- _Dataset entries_
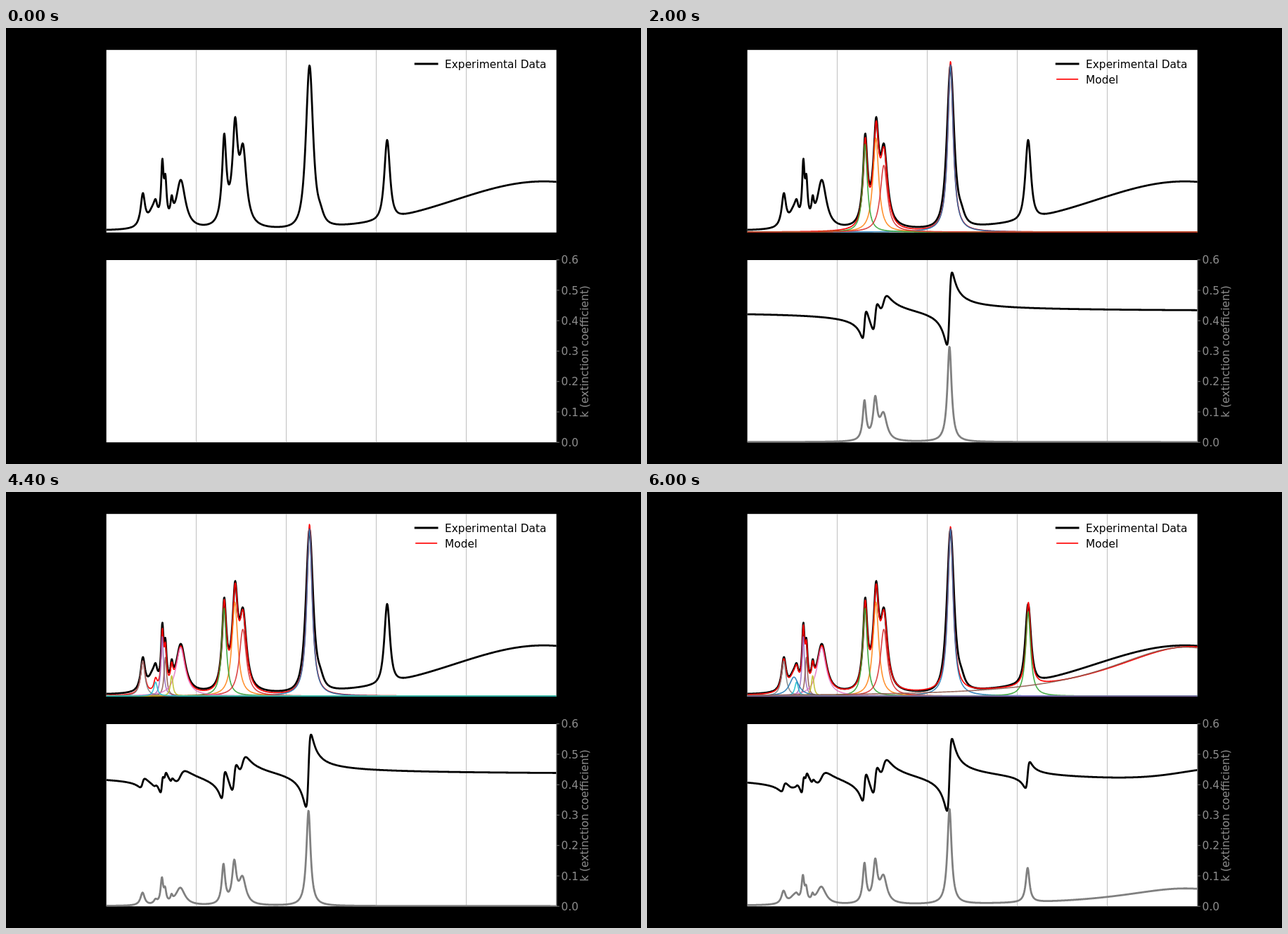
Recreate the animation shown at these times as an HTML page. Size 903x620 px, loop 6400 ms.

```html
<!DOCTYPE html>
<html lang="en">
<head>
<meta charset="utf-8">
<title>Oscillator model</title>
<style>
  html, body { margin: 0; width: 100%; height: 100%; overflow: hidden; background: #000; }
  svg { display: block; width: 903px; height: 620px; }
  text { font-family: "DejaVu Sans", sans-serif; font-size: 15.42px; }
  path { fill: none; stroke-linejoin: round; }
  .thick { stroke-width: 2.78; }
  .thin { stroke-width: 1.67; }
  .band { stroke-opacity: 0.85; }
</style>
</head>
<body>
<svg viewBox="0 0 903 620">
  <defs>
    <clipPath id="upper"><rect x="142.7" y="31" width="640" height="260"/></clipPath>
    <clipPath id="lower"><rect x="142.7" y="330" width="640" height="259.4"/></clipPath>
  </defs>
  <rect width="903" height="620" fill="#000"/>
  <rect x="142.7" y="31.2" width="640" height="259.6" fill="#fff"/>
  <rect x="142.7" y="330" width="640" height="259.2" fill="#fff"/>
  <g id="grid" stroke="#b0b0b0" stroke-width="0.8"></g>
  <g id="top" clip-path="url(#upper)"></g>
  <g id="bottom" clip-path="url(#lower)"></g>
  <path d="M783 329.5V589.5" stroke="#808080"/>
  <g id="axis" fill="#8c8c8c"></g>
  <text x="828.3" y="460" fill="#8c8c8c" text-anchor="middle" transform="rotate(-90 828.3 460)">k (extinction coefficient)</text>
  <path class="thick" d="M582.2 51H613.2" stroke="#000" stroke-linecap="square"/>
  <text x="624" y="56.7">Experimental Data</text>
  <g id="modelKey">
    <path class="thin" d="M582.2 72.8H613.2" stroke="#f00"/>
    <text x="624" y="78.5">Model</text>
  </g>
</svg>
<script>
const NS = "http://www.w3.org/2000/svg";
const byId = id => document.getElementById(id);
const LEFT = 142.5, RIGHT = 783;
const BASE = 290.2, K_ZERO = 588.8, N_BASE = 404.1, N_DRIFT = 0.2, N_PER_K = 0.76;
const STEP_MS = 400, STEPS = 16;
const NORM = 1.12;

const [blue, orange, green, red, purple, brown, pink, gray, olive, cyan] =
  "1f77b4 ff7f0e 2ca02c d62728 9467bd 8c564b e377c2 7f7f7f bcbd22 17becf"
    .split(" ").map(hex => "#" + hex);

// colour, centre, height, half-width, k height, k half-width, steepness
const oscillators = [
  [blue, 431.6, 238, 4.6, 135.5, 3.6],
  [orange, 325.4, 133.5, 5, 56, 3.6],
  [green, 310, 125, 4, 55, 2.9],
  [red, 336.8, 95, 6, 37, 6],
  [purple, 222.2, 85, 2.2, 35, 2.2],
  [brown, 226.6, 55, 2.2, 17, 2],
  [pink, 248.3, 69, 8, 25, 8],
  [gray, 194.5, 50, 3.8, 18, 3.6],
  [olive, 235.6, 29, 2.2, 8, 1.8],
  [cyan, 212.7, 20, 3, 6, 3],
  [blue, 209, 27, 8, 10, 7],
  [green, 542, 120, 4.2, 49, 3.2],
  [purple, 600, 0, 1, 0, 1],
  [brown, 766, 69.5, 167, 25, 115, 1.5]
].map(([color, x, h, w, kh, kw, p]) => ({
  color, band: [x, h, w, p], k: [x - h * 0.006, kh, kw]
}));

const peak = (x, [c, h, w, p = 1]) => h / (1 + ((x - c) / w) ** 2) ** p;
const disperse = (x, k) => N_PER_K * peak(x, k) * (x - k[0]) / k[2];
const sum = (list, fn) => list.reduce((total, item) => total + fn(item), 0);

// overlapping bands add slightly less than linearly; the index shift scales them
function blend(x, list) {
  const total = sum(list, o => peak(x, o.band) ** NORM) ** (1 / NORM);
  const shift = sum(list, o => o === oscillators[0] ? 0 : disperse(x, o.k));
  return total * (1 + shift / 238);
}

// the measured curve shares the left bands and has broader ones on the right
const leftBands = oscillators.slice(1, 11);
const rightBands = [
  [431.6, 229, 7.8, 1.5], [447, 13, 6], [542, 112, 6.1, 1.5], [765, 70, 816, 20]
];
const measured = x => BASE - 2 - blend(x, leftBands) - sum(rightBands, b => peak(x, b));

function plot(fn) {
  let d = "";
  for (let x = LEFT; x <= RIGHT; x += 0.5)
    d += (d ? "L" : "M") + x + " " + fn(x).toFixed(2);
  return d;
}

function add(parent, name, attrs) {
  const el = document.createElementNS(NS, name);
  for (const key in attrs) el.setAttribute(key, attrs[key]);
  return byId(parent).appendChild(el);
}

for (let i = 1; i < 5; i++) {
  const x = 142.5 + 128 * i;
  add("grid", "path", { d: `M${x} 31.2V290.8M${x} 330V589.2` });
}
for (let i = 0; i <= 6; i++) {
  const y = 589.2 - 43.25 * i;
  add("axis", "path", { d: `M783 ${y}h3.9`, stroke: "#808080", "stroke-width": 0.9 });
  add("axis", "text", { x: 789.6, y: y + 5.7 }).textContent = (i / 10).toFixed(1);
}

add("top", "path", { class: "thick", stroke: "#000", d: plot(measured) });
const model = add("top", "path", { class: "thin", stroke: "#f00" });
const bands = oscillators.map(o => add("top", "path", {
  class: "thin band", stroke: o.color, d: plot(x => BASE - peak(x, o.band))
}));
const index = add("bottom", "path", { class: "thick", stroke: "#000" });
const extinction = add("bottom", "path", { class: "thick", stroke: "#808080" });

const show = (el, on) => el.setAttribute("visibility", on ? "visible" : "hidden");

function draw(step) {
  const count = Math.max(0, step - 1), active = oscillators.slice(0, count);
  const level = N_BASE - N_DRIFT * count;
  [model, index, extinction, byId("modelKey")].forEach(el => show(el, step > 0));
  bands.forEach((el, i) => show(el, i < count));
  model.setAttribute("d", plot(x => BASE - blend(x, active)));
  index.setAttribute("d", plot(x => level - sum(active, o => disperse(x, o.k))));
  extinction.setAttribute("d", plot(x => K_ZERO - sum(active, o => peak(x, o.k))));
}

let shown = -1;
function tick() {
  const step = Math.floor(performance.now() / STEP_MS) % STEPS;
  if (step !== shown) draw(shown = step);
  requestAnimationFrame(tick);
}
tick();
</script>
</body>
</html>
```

- _Work request_
The number of lines in the data that hold "modelKey" must be the entire answer.

- _Response below_
2